AIM OF THE EXERCISE:
Please repeat every record below exactly as written, but leave out the pictures.

GIVEN ENTRIES:
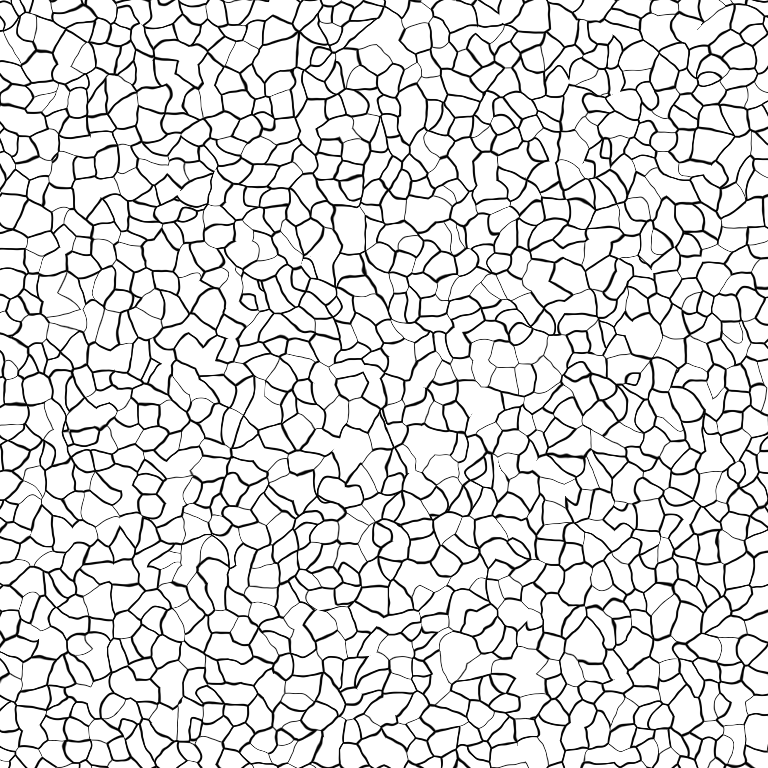
This pattern is drawn by a three.js fragment shader. Its source:

```glsl
// Draws a packed network of irregular, elongated white grains with thin black outlines.
varying vec2 vUv;

const float GRID = 34.0;           // seeds across the canvas
const float JITTER = 0.92;         // how far seeds stray inside their squares
const float MERGE_SHARE = 0.28;    // part of the even squares joined to a neighbour
const float THIN_SHARE = 0.18;     // part of the outlines drawn thin
const float THICK_HALF = 0.0013;   // half widths in canvas units
const float THIN_HALF = 0.0005;
const float SOFTNESS = 0.00085;
const vec3 PAPER = vec3(1.0);
const vec3 INK = vec3(0.01);

float hash(vec2 p) {
  return fract(sin(dot(p, vec2(127.1, 311.7))) * 43758.5453);
}

vec2 hash2(vec2 p) {
  return vec2(hash(p), hash(p + vec2(57.3, 19.7)));
}

// Smooth value noise, 0 to 1
float noise(vec2 p) {
  vec2 i = floor(p);
  vec2 f = fract(p);
  f = f * f * (3.0 - 2.0 * f);
  float low = mix(hash(i), hash(i + vec2(1.0, 0.0)), f.x);
  float high = mix(hash(i + vec2(0.0, 1.0)), hash(i + vec2(1.0, 1.0)), f.x);
  return mix(low, high, f.y);
}

vec2 wobble(vec2 p, float frequency, float amount) {
  vec2 q = p * frequency;
  return amount * (vec2(noise(q), noise(q + vec2(31.7, 83.1))) - 0.5);
}

// Stretched distance from a seed: x is the distance, yz its gradient
vec3 seedField(vec2 p, vec2 id) {
  vec2 seed = id + 0.5 + JITTER * (hash2(id) - 0.5);
  float angle = 3.14159 * hash(id + vec2(7.7, 3.1));
  float stretch = mix(1.0, 1.5, hash(id + vec2(2.9, 41.3)));
  float size = mix(0.88, 1.14, hash(id + vec2(13.5, 8.2)));
  vec2 along = vec2(cos(angle), sin(angle));
  vec2 across = vec2(-along.y, along.x);
  vec2 r = p - seed;
  vec2 scale = vec2(1.0 / stretch, stretch) / size;
  vec2 local = vec2(dot(r, along), dot(r, across)) * scale;
  float d = max(length(local), 0.0001);
  vec2 slope = local * scale / d;
  return vec3(d, along * slope.x + across * slope.y);
}

// Some even squares share the grain of their right or upper neighbour
vec2 grainOf(vec2 id) {
  float even = 1.0 - mod(id.x + id.y, 2.0);
  float joins = even * step(hash(id + vec2(61.1, 5.9)), MERGE_SHARE);
  float sideways = step(0.5, hash(id + vec2(23.3, 71.9)));
  return id + joins * vec2(sideways, 1.0 - sideways);
}

// Every pair of grains has one line weight
float outlineHalfWidth(vec2 a, vec2 b) {
  float pick = hash(a + b + 7.0 * abs(a - b));
  return mix(THICK_HALF, THIN_HALF, step(pick, THIN_SHARE));
}

float lineCoverage(float dist, float halfWidth) {
  return 1.0 - smoothstep(halfWidth - SOFTNESS, halfWidth + SOFTNESS, dist);
}

float grainOutlines(vec2 p) {
  vec2 base = floor(p);

  // Find the seed that owns this point
  vec3 nearest = vec3(1000.0, 0.0, 0.0);
  vec2 owner = base;
  for (int y = -2; y <= 2; y++) {
    for (int x = -2; x <= 2; x++) {
      vec2 id = base + vec2(float(x), float(y));
      vec3 field = seedField(p, id);
      if (field.x < nearest.x) {
        nearest = field;
        owner = id;
      }
    }
  }

  // Measure the distance to the border with every other grain
  vec2 grain = grainOf(owner);
  float ink = 0.0;
  for (int y = -2; y <= 2; y++) {
    for (int x = -2; x <= 2; x++) {
      vec2 id = base + vec2(float(x), float(y));
      vec2 other = grainOf(id);
      if (distance(other, grain) > 0.5) {
        vec3 field = seedField(p, id);
        float slope = max(length(field.yz - nearest.yz), 0.05);
        float dist = (field.x - nearest.x) / (slope * GRID);
        ink = max(ink, lineCoverage(dist, outlineHalfWidth(grain, other)));
      }
    }
  }
  return ink;
}

void main() {
  vec2 p = vUv * GRID;
  p += wobble(p, 0.9, 0.35) + wobble(p, 3.0, 0.09);
  gl_FragColor = vec4(mix(PAPER, INK, grainOutlines(p)), 1.0);
}
```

FINISHED EXERCISE:
This pattern is drawn by a three.js fragment shader. Its source:

```glsl
// Draws a packed network of irregular, elongated white grains with thin black outlines.
varying vec2 vUv;

const float GRID = 34.0;           // seeds across the canvas
const float JITTER = 0.92;         // how far seeds stray inside their squares
const float MERGE_SHARE = 0.28;    // part of the even squares joined to a neighbour
const float THIN_SHARE = 0.18;     // part of the outlines drawn thin
const float THICK_HALF = 0.0013;   // half widths in canvas units
const float THIN_HALF = 0.0005;
const float SOFTNESS = 0.00085;
const vec3 PAPER = vec3(1.0);
const vec3 INK = vec3(0.01);

float hash(vec2 p) {
  return fract(sin(dot(p, vec2(127.1, 311.7))) * 43758.5453);
}

vec2 hash2(vec2 p) {
  return vec2(hash(p), hash(p + vec2(57.3, 19.7)));
}

// Smooth value noise, 0 to 1
float noise(vec2 p) {
  vec2 i = floor(p);
  vec2 f = fract(p);
  f = f * f * (3.0 - 2.0 * f);
  float low = mix(hash(i), hash(i + vec2(1.0, 0.0)), f.x);
  float high = mix(hash(i + vec2(0.0, 1.0)), hash(i + vec2(1.0, 1.0)), f.x);
  return mix(low, high, f.y);
}

vec2 wobble(vec2 p, float frequency, float amount) {
  vec2 q = p * frequency;
  return amount * (vec2(noise(q), noise(q + vec2(31.7, 83.1))) - 0.5);
}

// Stretched distance from a seed: x is the distance, yz its gradient
vec3 seedField(vec2 p, vec2 id) {
  vec2 seed = id + 0.5 + JITTER * (hash2(id) - 0.5);
  float angle = 3.14159 * hash(id + vec2(7.7, 3.1));
  float stretch = mix(1.0, 1.5, hash(id + vec2(2.9, 41.3)));
  float size = mix(0.88, 1.14, hash(id + vec2(13.5, 8.2)));
  vec2 along = vec2(cos(angle), sin(angle));
  vec2 across = vec2(-along.y, along.x);
  vec2 r = p - seed;
  vec2 scale = vec2(1.0 / stretch, stretch) / size;
  vec2 local = vec2(dot(r, along), dot(r, across)) * scale;
  float d = max(length(local), 0.0001);
  vec2 slope = local * scale / d;
  return vec3(d, along * slope.x + across * slope.y);
}

// Some even squares share the grain of their right or upper neighbour
vec2 grainOf(vec2 id) {
  float even = 1.0 - mod(id.x + id.y, 2.0);
  float joins = even * step(hash(id + vec2(61.1, 5.9)), MERGE_SHARE);
  float sideways = step(0.5, hash(id + vec2(23.3, 71.9)));
  return id + joins * vec2(sideways, 1.0 - sideways);
}

// Every pair of grains has one line weight
float outlineHalfWidth(vec2 a, vec2 b) {
  float pick = hash(a + b + 7.0 * abs(a - b));
  return mix(THICK_HALF, THIN_HALF, step(pick, THIN_SHARE));
}

float lineCoverage(float dist, float halfWidth) {
  return 1.0 - smoothstep(halfWidth - SOFTNESS, halfWidth + SOFTNESS, dist);
}

float grainOutlines(vec2 p) {
  vec2 base = floor(p);

  // Find the seed that owns this point
  vec3 nearest = vec3(1000.0, 0.0, 0.0);
  vec2 owner = base;
  for (int y = -2; y <= 2; y++) {
    for (int x = -2; x <= 2; x++) {
      vec2 id = base + vec2(float(x), float(y));
      vec3 field = seedField(p, id);
      if (field.x < nearest.x) {
        nearest = field;
        owner = id;
      }
    }
  }

  // Measure the distance to the border with every other grain
  vec2 grain = grainOf(owner);
  float ink = 0.0;
  for (int y = -2; y <= 2; y++) {
    for (int x = -2; x <= 2; x++) {
      vec2 id = base + vec2(float(x), float(y));
      vec2 other = grainOf(id);
      if (distance(other, grain) > 0.5) {
        vec3 field = seedField(p, id);
        float slope = max(length(field.yz - nearest.yz), 0.05);
        float dist = (field.x - nearest.x) / (slope * GRID);
        ink = max(ink, lineCoverage(dist, outlineHalfWidth(grain, other)));
      }
    }
  }
  return ink;
}

void main() {
  vec2 p = vUv * GRID;
  p += wobble(p, 0.9, 0.35) + wobble(p, 3.0, 0.09);
  gl_FragColor = vec4(mix(PAPER, INK, grainOutlines(p)), 1.0);
}
```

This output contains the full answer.